Global prevalence and distribution of genes and microorganisms involved in mercury methylation
Mercury (Hg) methylation produces the neurotoxic, highly bioaccumulative methylmercury (MeHg). The highly conserved nature of the recently identified Hg methylation genes hgcAB provides a foundation for broadly evaluating spatial and niche-specific patterns of microbial Hg methylation potential in nature. We queried hgcAB diversity and distribution in >3500 publicly available microbial metagenomes, encompassing a broad range of environments and generating a new global view of Hg methylation potential. The hgcAB genes were found in nearly all anaerobic (but not aerobic) environments, including oxygenated layers of the open ocean. Critically, hgcAB was effectively absent in ~1500 human and mammalian microbiomes, suggesting a low risk of endogenous MeHg production. New potential methylation habitats were identified, including invertebrate digestive tracts, thawing permafrost soils, coastal "dead zones," soils, sediments, and extreme environments, suggesting multiple routes for MeHg entry into food webs. Several new taxonomic groups capable of methylating Hg emerged, including lineages having no cultured representatives. Phylogenetic analysis points to an evolutionary relationship between hgcA and genes encoding corrinoid iron-sulfur proteins functioning in the ancient Wood-Ljungdahl carbon fixation pathway, suggesting that methanogenic Archaea may have been the first to perform these biotransformations. A global metagenome assessment reveals a low risk of methylmercury production in humans and a high potential in Arctic permafrost. A global metagenome assessment reveals a low risk of methylmercury production in humans and a high potential in Arctic permafrost.

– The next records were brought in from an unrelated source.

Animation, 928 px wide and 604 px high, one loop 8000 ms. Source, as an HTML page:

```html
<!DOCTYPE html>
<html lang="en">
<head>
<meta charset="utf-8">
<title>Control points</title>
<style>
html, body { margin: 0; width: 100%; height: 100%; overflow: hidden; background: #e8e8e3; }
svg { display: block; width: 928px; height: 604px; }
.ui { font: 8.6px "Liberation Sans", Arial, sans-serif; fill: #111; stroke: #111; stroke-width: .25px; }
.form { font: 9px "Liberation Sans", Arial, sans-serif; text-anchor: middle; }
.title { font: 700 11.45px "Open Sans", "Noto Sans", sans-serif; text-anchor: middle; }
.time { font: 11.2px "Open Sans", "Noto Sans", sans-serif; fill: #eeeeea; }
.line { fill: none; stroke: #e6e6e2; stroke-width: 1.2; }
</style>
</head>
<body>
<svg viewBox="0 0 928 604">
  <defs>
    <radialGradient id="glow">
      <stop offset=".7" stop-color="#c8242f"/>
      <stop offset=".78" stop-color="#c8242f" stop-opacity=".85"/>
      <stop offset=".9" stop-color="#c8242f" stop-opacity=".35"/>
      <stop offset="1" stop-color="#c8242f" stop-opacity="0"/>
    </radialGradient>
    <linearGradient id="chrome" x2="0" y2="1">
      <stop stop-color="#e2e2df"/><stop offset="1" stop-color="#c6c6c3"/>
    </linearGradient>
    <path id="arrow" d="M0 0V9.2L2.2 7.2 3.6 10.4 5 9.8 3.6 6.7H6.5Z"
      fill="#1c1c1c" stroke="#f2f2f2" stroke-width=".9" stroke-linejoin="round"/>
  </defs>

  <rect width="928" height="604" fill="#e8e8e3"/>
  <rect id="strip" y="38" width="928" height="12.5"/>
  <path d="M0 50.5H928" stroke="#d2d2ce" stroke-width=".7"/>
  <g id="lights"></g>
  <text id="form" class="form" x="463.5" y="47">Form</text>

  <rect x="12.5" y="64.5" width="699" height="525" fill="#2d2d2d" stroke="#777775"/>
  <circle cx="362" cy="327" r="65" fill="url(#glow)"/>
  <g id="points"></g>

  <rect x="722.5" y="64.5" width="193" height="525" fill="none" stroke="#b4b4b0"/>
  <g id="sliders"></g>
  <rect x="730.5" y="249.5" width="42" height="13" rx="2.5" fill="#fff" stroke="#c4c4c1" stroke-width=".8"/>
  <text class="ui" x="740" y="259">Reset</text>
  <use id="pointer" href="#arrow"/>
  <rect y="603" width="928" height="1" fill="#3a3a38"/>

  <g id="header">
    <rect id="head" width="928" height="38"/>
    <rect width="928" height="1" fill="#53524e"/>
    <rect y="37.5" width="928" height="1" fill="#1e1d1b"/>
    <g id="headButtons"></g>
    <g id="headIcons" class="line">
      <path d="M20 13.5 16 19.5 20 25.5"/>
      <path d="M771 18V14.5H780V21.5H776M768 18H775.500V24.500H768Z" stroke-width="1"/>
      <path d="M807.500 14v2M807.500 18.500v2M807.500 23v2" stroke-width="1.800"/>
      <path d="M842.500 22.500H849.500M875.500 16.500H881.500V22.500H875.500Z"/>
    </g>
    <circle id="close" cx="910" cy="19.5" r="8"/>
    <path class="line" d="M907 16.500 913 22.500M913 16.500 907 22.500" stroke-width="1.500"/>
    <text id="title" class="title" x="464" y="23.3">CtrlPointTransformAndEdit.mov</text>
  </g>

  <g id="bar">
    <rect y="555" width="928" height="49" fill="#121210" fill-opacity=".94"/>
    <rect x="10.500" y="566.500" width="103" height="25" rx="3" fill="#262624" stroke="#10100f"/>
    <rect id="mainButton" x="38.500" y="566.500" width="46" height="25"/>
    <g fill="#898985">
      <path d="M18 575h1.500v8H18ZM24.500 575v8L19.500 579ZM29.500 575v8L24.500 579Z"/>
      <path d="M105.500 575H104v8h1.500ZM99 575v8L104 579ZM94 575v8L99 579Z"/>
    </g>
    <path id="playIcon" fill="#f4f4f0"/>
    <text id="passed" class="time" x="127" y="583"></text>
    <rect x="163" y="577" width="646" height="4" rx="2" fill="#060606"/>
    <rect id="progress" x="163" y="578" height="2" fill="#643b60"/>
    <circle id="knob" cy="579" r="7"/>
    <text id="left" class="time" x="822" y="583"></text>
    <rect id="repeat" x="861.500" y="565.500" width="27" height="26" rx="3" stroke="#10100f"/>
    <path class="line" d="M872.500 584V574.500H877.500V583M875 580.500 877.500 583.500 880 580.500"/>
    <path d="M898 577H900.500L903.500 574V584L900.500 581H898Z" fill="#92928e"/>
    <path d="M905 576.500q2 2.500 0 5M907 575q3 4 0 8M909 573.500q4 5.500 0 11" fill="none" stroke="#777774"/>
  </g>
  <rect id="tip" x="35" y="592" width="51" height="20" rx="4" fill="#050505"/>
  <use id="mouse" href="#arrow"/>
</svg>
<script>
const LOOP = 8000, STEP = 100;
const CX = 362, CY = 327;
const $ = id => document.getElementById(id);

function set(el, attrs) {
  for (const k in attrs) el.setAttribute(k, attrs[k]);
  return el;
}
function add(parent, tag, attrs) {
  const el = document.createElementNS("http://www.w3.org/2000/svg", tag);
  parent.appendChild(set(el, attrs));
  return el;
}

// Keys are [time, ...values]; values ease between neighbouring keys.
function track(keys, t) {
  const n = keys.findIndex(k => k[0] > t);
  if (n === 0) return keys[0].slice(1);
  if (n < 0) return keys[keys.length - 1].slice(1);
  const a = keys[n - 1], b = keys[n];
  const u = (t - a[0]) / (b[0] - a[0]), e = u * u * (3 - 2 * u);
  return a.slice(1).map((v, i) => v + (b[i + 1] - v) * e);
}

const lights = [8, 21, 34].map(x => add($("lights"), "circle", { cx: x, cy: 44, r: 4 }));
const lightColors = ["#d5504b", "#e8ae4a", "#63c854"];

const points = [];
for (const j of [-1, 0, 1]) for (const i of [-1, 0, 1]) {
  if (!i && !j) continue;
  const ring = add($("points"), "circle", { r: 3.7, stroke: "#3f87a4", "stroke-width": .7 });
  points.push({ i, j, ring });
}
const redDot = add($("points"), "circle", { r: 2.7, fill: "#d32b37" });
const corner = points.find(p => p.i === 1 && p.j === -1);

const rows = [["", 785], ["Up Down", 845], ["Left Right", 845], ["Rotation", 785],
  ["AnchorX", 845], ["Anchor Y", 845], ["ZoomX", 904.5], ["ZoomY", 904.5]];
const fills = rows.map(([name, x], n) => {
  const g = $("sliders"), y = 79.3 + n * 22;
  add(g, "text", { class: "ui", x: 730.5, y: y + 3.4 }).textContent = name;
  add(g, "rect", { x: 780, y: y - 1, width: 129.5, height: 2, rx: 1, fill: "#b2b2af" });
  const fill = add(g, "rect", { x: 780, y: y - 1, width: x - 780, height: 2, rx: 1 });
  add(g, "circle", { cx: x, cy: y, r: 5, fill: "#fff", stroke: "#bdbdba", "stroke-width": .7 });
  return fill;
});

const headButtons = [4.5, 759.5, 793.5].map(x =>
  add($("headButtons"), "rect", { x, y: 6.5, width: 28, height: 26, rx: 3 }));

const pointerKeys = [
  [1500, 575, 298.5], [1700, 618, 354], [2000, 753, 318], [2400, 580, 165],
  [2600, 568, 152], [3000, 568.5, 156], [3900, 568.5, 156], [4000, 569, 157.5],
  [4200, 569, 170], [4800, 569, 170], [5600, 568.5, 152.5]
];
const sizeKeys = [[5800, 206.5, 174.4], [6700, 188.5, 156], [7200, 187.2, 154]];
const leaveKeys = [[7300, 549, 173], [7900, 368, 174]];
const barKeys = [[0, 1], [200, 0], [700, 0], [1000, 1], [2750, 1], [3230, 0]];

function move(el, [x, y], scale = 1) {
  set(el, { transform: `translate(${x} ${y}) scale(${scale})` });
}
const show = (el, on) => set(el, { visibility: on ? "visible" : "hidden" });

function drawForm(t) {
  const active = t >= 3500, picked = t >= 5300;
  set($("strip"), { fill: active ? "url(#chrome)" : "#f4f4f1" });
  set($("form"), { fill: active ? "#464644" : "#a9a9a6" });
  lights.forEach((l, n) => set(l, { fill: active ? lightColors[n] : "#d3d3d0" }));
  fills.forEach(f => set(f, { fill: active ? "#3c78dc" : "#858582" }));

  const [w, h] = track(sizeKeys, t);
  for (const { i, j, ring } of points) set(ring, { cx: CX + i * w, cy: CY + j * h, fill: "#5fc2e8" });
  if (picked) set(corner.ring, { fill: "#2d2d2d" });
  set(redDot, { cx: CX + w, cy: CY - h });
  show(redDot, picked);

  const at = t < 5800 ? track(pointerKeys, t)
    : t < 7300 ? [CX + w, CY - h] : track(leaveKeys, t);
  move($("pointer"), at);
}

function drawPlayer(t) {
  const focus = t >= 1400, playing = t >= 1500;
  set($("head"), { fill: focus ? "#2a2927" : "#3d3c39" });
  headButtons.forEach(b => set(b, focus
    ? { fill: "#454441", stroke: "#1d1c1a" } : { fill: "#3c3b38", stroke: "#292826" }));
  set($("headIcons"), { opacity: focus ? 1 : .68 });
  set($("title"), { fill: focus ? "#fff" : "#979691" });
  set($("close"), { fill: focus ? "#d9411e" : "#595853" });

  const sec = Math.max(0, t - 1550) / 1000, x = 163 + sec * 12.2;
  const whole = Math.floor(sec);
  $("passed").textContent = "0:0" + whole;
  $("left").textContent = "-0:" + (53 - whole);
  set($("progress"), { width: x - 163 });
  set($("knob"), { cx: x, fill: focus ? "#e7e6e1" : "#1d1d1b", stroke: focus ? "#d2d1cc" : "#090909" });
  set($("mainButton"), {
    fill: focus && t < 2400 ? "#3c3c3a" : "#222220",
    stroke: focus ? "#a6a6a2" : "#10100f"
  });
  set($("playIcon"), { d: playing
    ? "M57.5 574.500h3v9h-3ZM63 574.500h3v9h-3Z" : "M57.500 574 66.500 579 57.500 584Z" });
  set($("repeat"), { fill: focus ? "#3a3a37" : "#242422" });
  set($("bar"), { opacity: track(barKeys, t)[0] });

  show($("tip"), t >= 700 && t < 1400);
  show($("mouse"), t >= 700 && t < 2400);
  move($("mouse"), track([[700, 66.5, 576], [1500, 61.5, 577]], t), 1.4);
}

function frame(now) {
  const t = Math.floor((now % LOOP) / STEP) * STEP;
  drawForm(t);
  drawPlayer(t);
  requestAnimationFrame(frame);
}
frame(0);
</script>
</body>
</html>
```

Citation: Podar, Mircea, Gilmour, Cynthia C., Brandt, Craig C., Soren, Allyson, Brown, Steven D., Crable, Bryan R., Palumbo, Anthony V., Somenahally, Anil C. and Elias, Dwayne A. 2015. Global prevalence and distribution of genes and microorganisms involved in mercury methylation. Science Advances, 1(9) doi:10.1126/sciadv.1500675